Wanting to escape this awkward scene, we hurried to join our hostess in the donors’ lounge. When we arrived, she handed us each a glass of champagne, wanting to ensure that our evening was as pleasant as could be. Her hope was that we would come to appreciate the art that she so passionately loved.
Little did she know that champagne was not the way to our hearts. It was food. We were ravenous.
Scanning the elegant room for a canapé-or a can of beans, I espied Hat Lady in the corner. There she sat, sipping bubbly with her date. All smiles and grace, she
looked nothing like that grouchy lady we left behind in Row L.
The bells announcing intermission’s end began to chime. What? No time for a snack? Witnessing the panic on my face, Wendy took action and pointed to the bar. “Hurry. Over there.” She led me to a table replete with bowls of Goldfish and M&M’s. Like two giant squirrels, we stuffed as many candies into our paper napkins as swiftly as we could.
Relief was on its way. We regained our seats and looked forward not so much to Butterfly’s fate, but rather to how soon we could fill our tummies.
The second act began with me thinking I was so clever, hiding bons bons in my left hand while stealthily maneuvering them toward my mouth with the right. The picture of discretion, or so it seemed. I chuckled silently at my good fortune.
And then, it happened. I was horrified to see that Hat Lady was bent in two.

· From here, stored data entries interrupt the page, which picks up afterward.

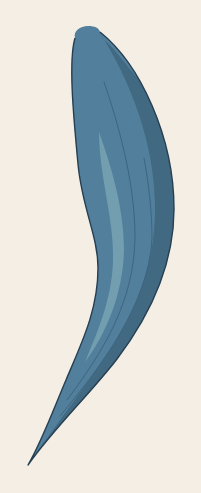
<!DOCTYPE html>
<html lang="en">
<head>
<meta charset="utf-8">
<title>Blue petal</title>
<style>
:root {
  --paper: #f4eee4;
  --petal: #517f9c;
  --shade: #426982;
  --shine: #739eb0;
  --outline: #263f52;
  --vein: #3b637e;
}
html, body { margin: 0; background: var(--paper); overflow: hidden; }
svg { display: block; width: 201px; height: 493px; }
.petal { fill: var(--petal); }
.shade { fill: var(--shade); }
.shine { fill: var(--shine); }
.outline { fill: none; stroke: var(--outline); stroke-width: 1.4; stroke-linejoin: round; }
.vein { fill: none; stroke: var(--vein); stroke-width: 0.9; stroke-linecap: round; }
</style>
</head>
<body>
<svg viewBox="0 0 201 493" role="img" aria-label="Curved blue petal tapering to a point">
  <defs>
    <path id="petal-shape" d="M75 38C73 31 80 26 88 26C95 26 99 28 100 32C140 64 174 137 174 209C174 263 151 314 117 359C90 394 54 428 28 465C42 441 54 408 66 380C82 342 98 310 98 268C98 236 82 208 78 164C74 121 68 62 75 38Z"/>
    <clipPath id="petal-clip"><use href="#petal-shape"/></clipPath>
  </defs>
  <use class="petal" href="#petal-shape"/>
  <g clip-path="url(#petal-clip)">
    <path class="shade" d="M98 30C132 82 156 148 155 213C154 263 139 304 113 345C91 379 58 422 28 465L120 400L190 250L180 130Z"/>
    <path class="petal" d="M100 32C114 43 127 59 138 77C127 62 115 49 104 40Z"/>
  </g>
  <path class="shine" d="M99 132C110 163 124 206 124 250C123 294 106 334 85 362C99 329 114 293 113 253C113 216 99 174 99 132Z"/>
  <path class="vein" d="M104 82C118 123 135 181 135 238C134 302 103 352 67 400"/>
  <path class="vein" d="M144 158C149 185 152 213 152 238C149 304 100 368 60 416"/>
  <path class="outline" d="M75 38C68 62 74 121 78 164C82 208 98 236 98 268C98 310 82 342 66 380C54 408 42 441 28 465C54 428 90 394 117 359C151 314 174 263 174 209C174 137 140 64 100 32"/>
</svg>
</body>
</html>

She had assumed the position one takes in preparation for a crash landing. Had the poor woman suffered a stroke? Was she overcome by emotion? Panicked, I leaned down to offer my assistance.

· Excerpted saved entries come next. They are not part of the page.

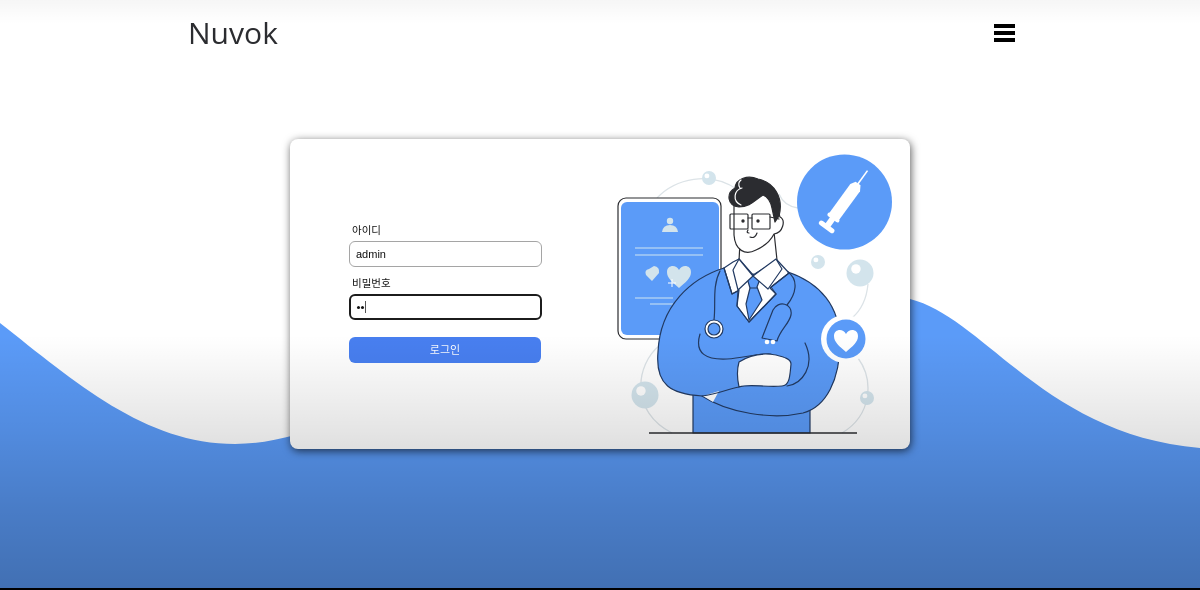
<!DOCTYPE html>
<html lang="ko">
<head>
<meta charset="utf-8">
<title>로그인</title>
<style>
:root {
  --blue: #5b9bf8;
  --button: #487ff0;
  --ink: #2b2c30;
  --line: #223a62;
  --mist: #d3e4ec;
  --white: #fff;
}
* { box-sizing: border-box; margin: 0; padding: 0; }
html, body { width: 1200px; height: 590px; overflow: hidden; }
body { position: relative; background: var(--white); font-family: "Noto Sans CJK KR", "Noto Sans", sans-serif; color: #111; }
.wave { position: absolute; left: 0; top: 0; display: block; }
.site-header { position: absolute; left: 188px; top: 8px; width: 827px; height: 50px; display: flex; justify-content: space-between; align-items: center; }
.brand { font: 400 30px/50px "Open Sans", sans-serif; color: var(--ink); text-decoration: none; }
.menu { display: flex; flex-direction: column; gap: 3px; width: 21px; }
.menu span { height: 4px; background: #000; }
.login-card { position: absolute; left: 290px; top: 139px; width: 620px; height: 310px; border-radius: 8px; background: var(--white); box-shadow: 1px 2px 9px rgba(0,0,0,.65); overflow: hidden; }
.login-form { position: absolute; left: 59px; top: 82px; width: 193px; }
.label { display: block; height: 20px; padding-left: 3px; font-size: 10.5px; line-height: 17px; }
.field { height: 26px; padding-left: 6px; border: 1px solid #a5a5a5; border-radius: 6px; background: var(--white); font: 11px/24px "Liberation Sans", sans-serif; display: flex; align-items: center; }
.field + .label { margin-top: 7px; }
.field.focused { border: 2px solid #1c1c1c; padding-left: 6px; gap: 1px; }
.field .dot { width: 3px; height: 3px; border-radius: 50%; background: #111; }
.field .caret { width: 1px; height: 12px; background: #555; }
.submit { display: block; width: 192px; height: 26px; margin-top: 17px; border-radius: 6px; background: var(--button); color: var(--white); font-size: 11px; line-height: 25px; text-align: center; text-decoration: none; }
.doctor { position: absolute; left: 0; top: 0; display: block; }
.fill-blue { fill: var(--blue); }
.fill-white { fill: var(--white); }
.fill-ink { fill: var(--ink); }
.fill-mist { fill: var(--mist); }
.shade { position: absolute; inset: 0; pointer-events: none; background: linear-gradient(rgba(0,0,0,.035) 0, transparent 24px, transparent 335px, rgba(0,0,0,.1) 430px, rgba(0,0,0,.2) 510px, rgba(0,0,0,.28) 588px, #000 588px); }
</style>
</head>
<body>
<svg class="wave" width="1200" height="590" viewBox="0 0 1200 590" aria-hidden="true">
  <path class="fill-blue" d="M0 323C75 382 145 444 235 444C300 444 350 410 440 390C620 350 780 270 910 299C985 318 1045 435 1200 448V590H0Z"/>
</svg>

<header class="site-header">
  <a class="brand" href="#">Nuvok</a>
  <a class="menu" href="#" aria-label="메뉴"><span></span><span></span><span></span></a>
</header>

<main class="login-card">
  <section class="login-form">
    <span class="label">아이디</span>
    <div class="field">admin</div>
    <span class="label">비밀번호</span>
    <div class="field focused"><span class="dot"></span><span class="dot"></span><span class="caret"></span></div>
    <a class="submit" href="#">로그인</a>
  </section>

  <svg class="doctor" width="620" height="310" viewBox="290 139 620 310" role="img" aria-label="팔짱을 낀 의사 일러스트">
    <defs>
      <path id="heart" d="M0 11C-7 5-12 1-12-5C-12-12-3-13 0-7C3-13 12-12 12-5C12 1 7 5 0 11Z"/>
      <g id="bubble"><circle class="fill-mist" r="10"/><circle class="fill-white" cx="-3" cy="-3" r="3.5"/></g>
    </defs>

    <g class="orbits" fill="none" stroke="#dce3e7" stroke-width="1.3">
      <path d="M657 198C675 179 710 170 738 190M779 194Q784 206 798 208M868 284Q866 306 852 318M858 358C874 380 872 415 842 433M660 345C635 365 630 412 672 433"/>
    </g>

    <g class="bubbles">
      <use href="#bubble" transform="translate(709 178) scale(.7)"/>
      <use href="#bubble" transform="translate(818 262) scale(.7)"/>
      <use href="#bubble" transform="translate(860 273) scale(1.35)"/>
      <use href="#bubble" transform="translate(645 395) scale(1.35)"/>
      <use href="#bubble" transform="translate(867 398) scale(.7)"/>
    </g>

    <g class="chart">
      <rect class="fill-white" x="618" y="198" width="103" height="141" rx="8" stroke="#2b2c30" stroke-width="1.2"/>
      <rect class="fill-blue" x="621" y="202" width="98" height="133" rx="6"/>
      <g class="fill-mist">
        <circle cx="670" cy="221" r="3.2"/>
        <path d="M662 232Q663 225 670 225Q677 225 678 232Z"/>
        <path d="M652 281L646 275Q644 270 649 269L654 266Q660 267 659 273Z"/>
        <use href="#heart" x="679" y="277"/>
      </g>
      <path d="M635 248H703M635 255H703M635 298H673M650 304H673" stroke="#a9cdf5" stroke-width="1.5"/>
      <path d="M668 283H676M672 279V287" stroke="#fff"/>
    </g>

    <g class="syringe">
      <circle class="fill-blue" cx="844.5" cy="202" r="47.5"/>
      <g class="fill-white" transform="translate(844 203) rotate(36)">
        <path d="M-6-19L-3-24H3L6-19V18H-6Z"/>
        <rect x="-0.8" y="-40" width="1.6" height="18"/>
        <rect x="-7" y="16" width="14" height="4" rx="2"/>
        <rect x="-3" y="18" width="6" height="11"/>
        <rect x="-9" y="27" width="18" height="5" rx="2.5"/>
      </g>
    </g>

    <g class="figure" stroke="#223a62" stroke-width="1.2" stroke-linejoin="round" stroke-linecap="round">
      <path class="fill-blue" d="M693 385V433H810V385Z"/>
      <path class="fill-blue" d="M724 268C692 278 660 305 658 352C655 386 672 394 702 396C728 413 772 420 803 413C826 407 840 380 840 342C840 306 820 283 788 272Z"/>
      <path class="fill-white" stroke="none" d="M703 396L719 391L713 402Z"/>
      <path fill="none" d="M700 334C694 354 707 360 727 359C744 358 758 353 771 354M702 396C718 394 728 389 739 387M805 343C816 366 802 384 787 386"/>
      <path class="fill-white" d="M739 362C751 354 765 353 776 355C784 357 791 359 791 364C790 374 790 386 782 386C766 388 750 383 739 387C737 378 737 369 739 362Z"/>

      <path class="fill-white" stroke="#2b2c30" d="M740 242L739 261L753 276L777 260L774 232Z"/>
      <path class="fill-white" d="M733 262L724 268L732 294L739 290L737 306L749 322L776 294L771 287L789 273L777 260L753 275L739 259Z"/>
      <path class="fill-blue" d="M747 278L753 274L760 279L757 287L762 300L749 320L746 304L750 288Z"/>
      <path class="fill-white" d="M739 259L733 270L738 290L753 276ZM776 259L753 276L768 289L782 269Z"/>
      <path fill="none" d="M724 268L732 294L738 291L737 306L749 322M749 322L776 294L770 288L789 273M750 288H757"/>

      <g class="head" stroke="#2b2c30">
        <path class="fill-white" d="M734 204V235C735 250 745 256 756 250C765 246 771 240 774 234C783 233 786 220 780 217L776 205L765 192L742 197Z"/>
        <path class="fill-ink" d="M739 207C727 206 726 193 735 188C736 178 748 175 758 179C774 182 784 198 779 216L775 222L772 208Q770 198 763 195C755 200 750 207 739 207Z"/>
        <path fill="none" stroke="#fff" d="M741 205C732 201 734 190 742 188M740 188Q737 183 741 180"/>
        <g fill="none">
          <rect x="730" y="214" width="18" height="15" rx="1"/>
          <rect x="752" y="214" width="18" height="15" rx="1"/>
          <path d="M748 218H752M770 217L779 219M748 230Q746 233 749 233M750 237Q755 239 757 233"/>
        </g>
        <g class="fill-ink" stroke="none"><circle cx="743" cy="221" r="1.7"/><circle cx="758" cy="221" r="1.7"/></g>
      </g>

      <g class="stethoscope">
        <path fill="none" d="M720 271C712 286 716 304 714 320M788 272C799 280 796 294 787 305"/>
        <path class="fill-blue" d="M762 338L773 310C778 300 793 303 791 315C789 324 780 330 777 341Z"/>
        <circle class="fill-white" cx="714" cy="329" r="9"/>
        <circle class="fill-blue" cx="714" cy="329" r="6"/>
        <g class="fill-white" stroke="none"><circle cx="767" cy="342" r="2.3"/><circle cx="773" cy="342" r="2.3"/></g>
      </g>
    </g>

    <g class="heart-badge">
      <circle class="fill-white" cx="845" cy="339" r="24"/>
      <circle class="fill-blue" cx="846" cy="339" r="19.5"/>
      <use class="fill-white" href="#heart" x="846" y="341"/>
    </g>
    <path d="M649 433H857" stroke="#2b2c30" stroke-width="1.3"/>
  </svg>
</main>
<div class="shade"></div>
</body>
</html>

“Are you alright, madame,” I queried. Still doubled over, she sharply angled her head toward me, daggers shooting from her eyes. “Oh, I’m fine, ” she hissed. “I’m just enjoying watching your hand move back and forth to your mouth more than I’m enjoying the opera”.
I froze. I could not reply. Utterly humiliated, I sat bolt upright and looked straight ahead for the next 45 minutes, clutching my treats until the curtain fell. (For those of you who might remember the ad, you should know that they lied. M&M’s do melt in your hand.)
I was mortified, ashamed that I had just been reprimanded.
When the performance ended, Hat Lady jumped to her feet and screamed Brava! Brava! Braaaaaavaaaa at the top of her lungs in a most dramatic display.
While the performers made their bows, I whispered to Wendy, ”I’ve been scolded,” and explained what had transpired. She immediately defended me as only a friend would.
“Something is obviously wrong with that woman. She must have issues.”
“Perhaps, but I need to offer her an apology,” I said.
“No you do not”.
Yes, I insisted, I did.
As Hat Lady filed out of our row, I caught up with her and touched her on the shoulder.
She spun around and was stunned to see me.
“I’m very sorry that I disturbed you,” I offered. She was shocked that I came offering contrition.
“Well. Um. I. Uh. I just felt that I had to say something, ” she stammered. My apology had thoroughly disarmed her. Perhaps her intent had been strictly to wound, not correct. My mea culpa seemed to have reduced the satisfaction she derived from her sting.
I walked away feeling mildly better, still cringing, but certain that I had done the right thing.
When I tell this story to friends, they all hoot, holler, and then they become indignant.
How dare she embarrass you like that? Who did she think she was? I listen and laugh, mostly at myself.
I apologized, yes, but trust me, I’m no saint. In one of my less ‘finer moments’, I could be heard muttering under my breath, “Who wears a hat to the opera, anyway?”
Washington National Opera’s presentation of Giuseppe Verdi’s ‘Aida’ opens on September 9. Curtain time: 7:00 pm.
Dinner reservations: 6:00 pm.